Also in this case the infrastructure for the exploitation of water determines a tension relationship. This is the case of the GAP project (Water Project for South-Eastern Anatolia) of Turkey, in order to ensure the hydroelectric power and irrigation of arid lands and the development of sectors such as industry, tourism, transport, Education, health, telecommunications, mining and oil; a complex of 21 dams that threatens the Kurdish city of Hasankeyf, located in disputed areas with a Kurdish majority.
The Global Risk Assessment of the 2016 World Economic Forum reported that the water crisis was in third place in terms of impact. It is therefore clear that the water crisis is a problem to be faced and not exorcised, with a greater involvement of the scientific community and the global population. For the long term, therefore, it is easy to predict that the availability of water and its exploitation will be increasingly centralized in the hands of the State or increasingly by multinational groups, able to maximize profit in the face of ever decreasing quantitative or qualitative availability.
The concept for which water must be a free and available good for anyone will be overcome. What will this involve? Surely a greater subjection of countries with low availability, and this will be inevitable. It is a cycle that will be repeated as analogously as happened for oil. Through the Aquastat computer graphics it is possible to paint the scenario through the exchange of surface water that takes place through the rivers. Water will be the future geopolitical lever to influence the course of a state, to decide the economic destiny of producer or consumer.
Focusing on the short term the Middle East will surely be the most interesting fault zone including countries such as Turkey, Northern Syria and Iraq, which through the ongoing humanitarian crises, internal conflicts between ethnic groups and collateral damage due to military interventions will sharpen its state of crisis and necessity of water for agricultural use. In the very long period it will be the turn of the Sahel belt, that is the boundary line between the arid desert climate and the most fertile equatorial climate, which covers from west to east: Gambia, Senegal, the southern part of Mauritania, the center of Mali, Burkina Faso, the southern part of Algeria and Niger, the northern part of Nigeria and Cameroon, the central part of Chad, the south of Sudan, the north of South Sudan and Eritrea.
These countries may require more living space to the countries of the African equatorial zone or more to the south. Although a greater demand for water is the expression of greater well-being, it can not be excluded that Africa may be affected by clashes over the exploitation of surface resources. It is the African states that have to invest the greatest economic resources for a quick and easy access to water; if implemented through diplomacy and treaties or through technological investments or, military force will depend on the political “volatility” of the countries.

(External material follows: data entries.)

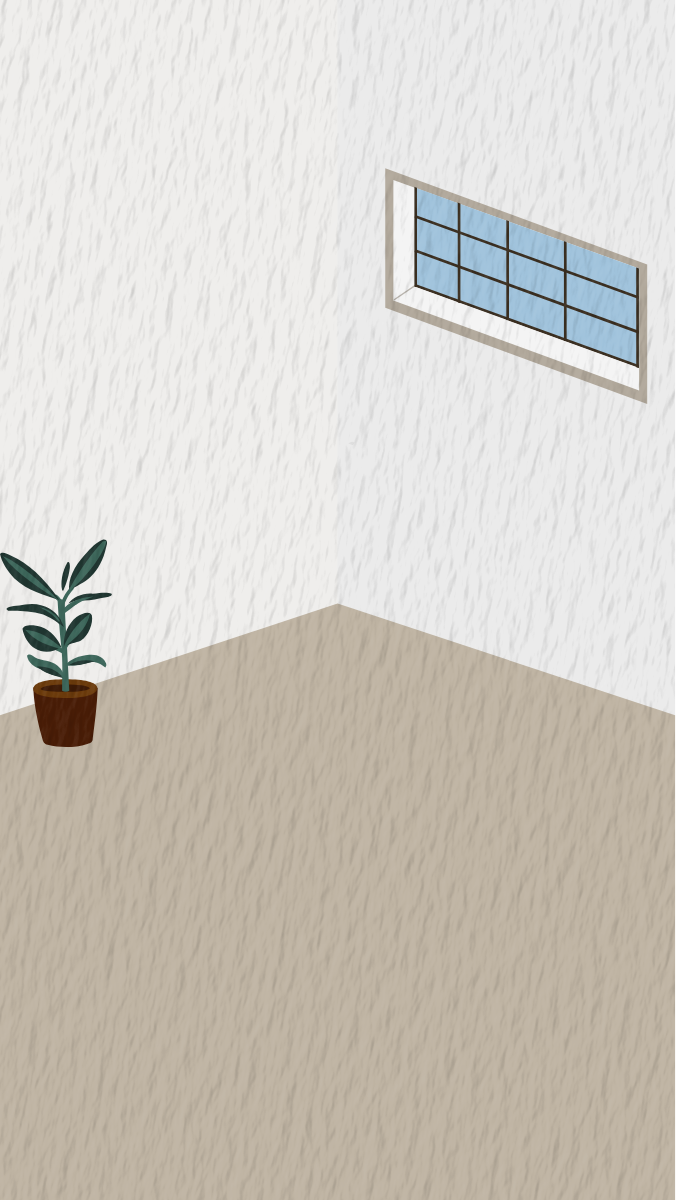
<!DOCTYPE html>
<html lang="en">
<head>
<meta charset="utf-8">
<title>Empty room corner</title>
<style>
:root {
  --wall-left: #efeeec;
  --wall-right: #ebebeb;
  --floor: #bfb4a3;
  --frame: #b1a89b;
  --reveal: #f4f4f4;
  --reveal-edge: #b9b4ad;
  --glass: #a0c3dc;
  --mullion: #3a2e20;
  --leaf-dark: #203631;
  --leaf-light: #3c665a;
  --pot: #481c06;
  --pot-rim: #6b3a0b;
  --pot-soil: #3d1a06;
}
html, body { margin: 0; padding: 0; overflow: hidden; background: #fff; }
.room { display: block; width: 676px; height: 1200px; isolation: isolate; }
.wall-left { fill: var(--wall-left); }
.wall-right { fill: var(--wall-right); }
.floor { fill: var(--floor); }
.frame { fill: var(--frame); }
.reveal { fill: var(--reveal); }
.reveal-edge { stroke: var(--reveal-edge); stroke-width: 1.5; fill: none; }
.glass { fill: var(--glass); }
.mullions { stroke: var(--mullion); stroke-width: 3; fill: none; }
.leaf { fill: var(--leaf-dark); }
.vein, .stem { fill: var(--leaf-light); }
.twigs { fill: none; stroke: var(--leaf-light); stroke-width: 4; stroke-linecap: round; }
.pot { fill: var(--pot); }
.pot-rim { fill: var(--pot-rim); }
.pot-soil { fill: var(--pot-soil); }
.paper-grain { mix-blend-mode: hard-light; opacity: .17; }
</style>
</head>
<body>
<svg class="room" viewBox="0 0 751 1334" preserveAspectRatio="none" role="img" aria-label="Corner of an empty room with a window and a potted rubber plant">
  <defs>
    <filter id="paper" x="0" y="0" width="100%" height="100%" color-interpolation-filters="sRGB">
      <feTurbulence type="fractalNoise" baseFrequency="0.085 0.028" numOctaves="3" seed="8" result="fibre"/>
      <feDiffuseLighting in="fibre" surfaceScale="3.2" diffuseConstant="0.653" lighting-color="#fff">
        <feDistantLight azimuth="200" elevation="50"/>
      </feDiffuseLighting>
    </filter>
    <clipPath id="room-bounds"><rect width="750" height="1334"/></clipPath>
    <clipPath id="glass-bounds"><path d="M460 207.500L710 298.500V409.500L460 318.500Z"/></clipPath>
  </defs>

  <g id="surfaces">
    <path class="wall-right" d="M374 0H750V800H374Z"/>
    <path class="wall-left" d="M0 0H375V800H0Z"/>
    <path class="floor" d="M0 795L375 671L750 795V1334H0Z"/>
    <path d="M387 493Q391 490 394 492L392 495Z" fill="#dedede"/>
  </g>

  <g id="window">
    <path class="frame" d="M428 187L719 294V449L428 342Z"/>
    <path class="reveal" d="M437 200L710 298.500V434L437 334Z"/>
    <path class="reveal-edge" d="M437.500 333.500L461 317.500"/>
    <path class="glass" d="M461 208.500L710 298.500V408L461 317.500Z"/>
    <g class="mullions" clip-path="url(#glass-bounds)">
      <path d="M461.800 205V319M510 222V337M564 242V356M628 266V379M708.300 296V409"/>
      <path d="M461 240.500L710 331M461 278.500L710 369.500M461 317L710 407.500"/>
    </g>
  </g>

  <g id="rubber-plant">
    <g id="pot-body">
      <path class="pot" d="M37 765C37 758 108 758 108.500 765C108 783 105 806 103 821C103 825 101 826 97 827C82 832 65 831 53 828C49 827 48 825 47 821C42 803 38 785 37 765Z"/>
      <path class="pot-rim" d="M37 766C37 758 52 755 73 755C93 755 108 758 108 765C108 772 93 776 73 776C52 776 37 773 37 766Z"/>
      <path class="pot-soil" d="M45 766C48 762 60 761 73 761C86 761 97 762 100 765C97 768 86 769 73 769C60 769 48 769 45 766Z"/>
    </g>

    <path class="leaf" d="M69 656C67 648 69 635 75 625C77 624 78 627 77.500 632C76 643 72 653 70 657Z"/>
    <g class="twigs">
      <path d="M68 672Q67 667 62 663"/>
      <path d="M70 670Q74 660 80 654"/>
      <path d="M70 681Q75 673 84 670"/>
      <path d="M69 695Q66 690 60 686"/>
      <path d="M71 722Q74 716 80 709"/>
      <path d="M71 725Q66 722 58 719"/>
    </g>
    <path class="stem" d="M64 668C67 665 71 666 72 670C72 682 73 696 74 711C75 731 76 751 77 768Q73 770 69 768C69 750 70 735 68 718C66 700 65 684 64 668Z"/>

    <g id="leaf-top-left">
      <path class="leaf" d="M0 616C2 613 7 615 13 618C31 626 49 642 66 667C49 661 31 657 16 643C8 635 2 625 0 616Z"/>
      <path class="vein" d="M3 618C18 624 40 641 66 668C47 656 20 639 3 618Z"/>
    </g>
    <g id="leaf-top-right">
      <path class="leaf" d="M77 657C75 644 83 629 94 617C101 609 108 602 114 600C119 599 120 603 118 608C115 622 109 633 101 641C94 648 85 651 77 657Z"/>
      <path class="vein" d="M75 659C83 643 96 622 114 602L118 601C118 609 105 629 92 643C86 650 80 654 75 659Z"/>
    </g>
    <g id="leaf-middle-right">
      <path class="leaf" d="M76 671C81 664 92 659 103 660C112 659 119 658 124 660C125 662 122 663 118 664C106 666 97 669 86 667Z"/>
      <path class="vein" d="M70 680C74 673 80 669 88 666C93 664 100 663 104 663C94 667 88 669 82 674Q76 679 71 682Z"/>
    </g>
    <g id="leaf-middle-left">
      <path class="leaf" d="M7 677C10 673 19 674 28 672C46 669 60 677 67 688L71 697C61 690 52 683 39 681C27 679 18 679 9 679Z"/>
      <path class="vein" d="M44 675C55 677 63 683 67 691L65 691C60 684 53 679 44 675Z"/>
    </g>
    <g id="leaf-lower-left">
      <path class="leaf" d="M25 699C27 694 37 694 46 697C57 701 64 710 68 719C60 725 49 727 39 721C32 717 26 707 25 699Z"/>
      <path class="vein" d="M28 700C42 701 57 709 70 722C54 718 39 713 28 700Z"/>
    </g>
    <g id="leaf-lower-right">
      <path class="leaf" d="M71 719C70 706 76 693 85 686C92 681 100 679 102 684C104 693 98 707 90 712C84 715 77 715 71 719Z"/>
      <path class="vein" d="M70 721C76 706 85 693 100 682C98 694 88 706 79 713Z"/>
    </g>
    <g id="leaf-bottom-left">
      <path class="leaf" d="M36 735C48 737 62 738 71 754C60 751 45 747 36 735Z"/>
      <path class="vein" d="M30 729C32 726 36 728 39 731C47 735 56 734 64 740C69 744 72 750 73 757C65 748 57 745 48 744C38 743 31 736 30 729Z"/>
      <path class="leaf" d="M41 741C51 740 62 744 69 752C60 752 49 748 41 741Z"/>
    </g>
    <g id="leaf-bottom-right">
      <path class="vein" d="M73 739C78 733 88 729 99 728C108 727 115 731 117 736C119 739 118 741 117 742C113 739 109 736 102 736C92 738 83 741 73 740Z"/>
      <path class="leaf" d="M77 739C86 734 95 733 105 735C97 737 87 741 77 739Z"/>
    </g>
  </g>

  <g class="paper-grain" clip-path="url(#room-bounds)">
    <rect x="-200" y="-150" width="1150" height="1640" transform="rotate(9 375 667)" filter="url(#paper)"/>
  </g>
</svg>
</body>
</html>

SOURCES: “Geopolitica del mondo contemporaneo” Carlo-Jean; The United Nations World Water Development Report 2015; AQUEDUCT water Risk Atlas; Water population prospect 2015; World Water Report 2015; “Hasankeyf, il gioiello sospeso” di Massimiliano Salvo; Aquastat.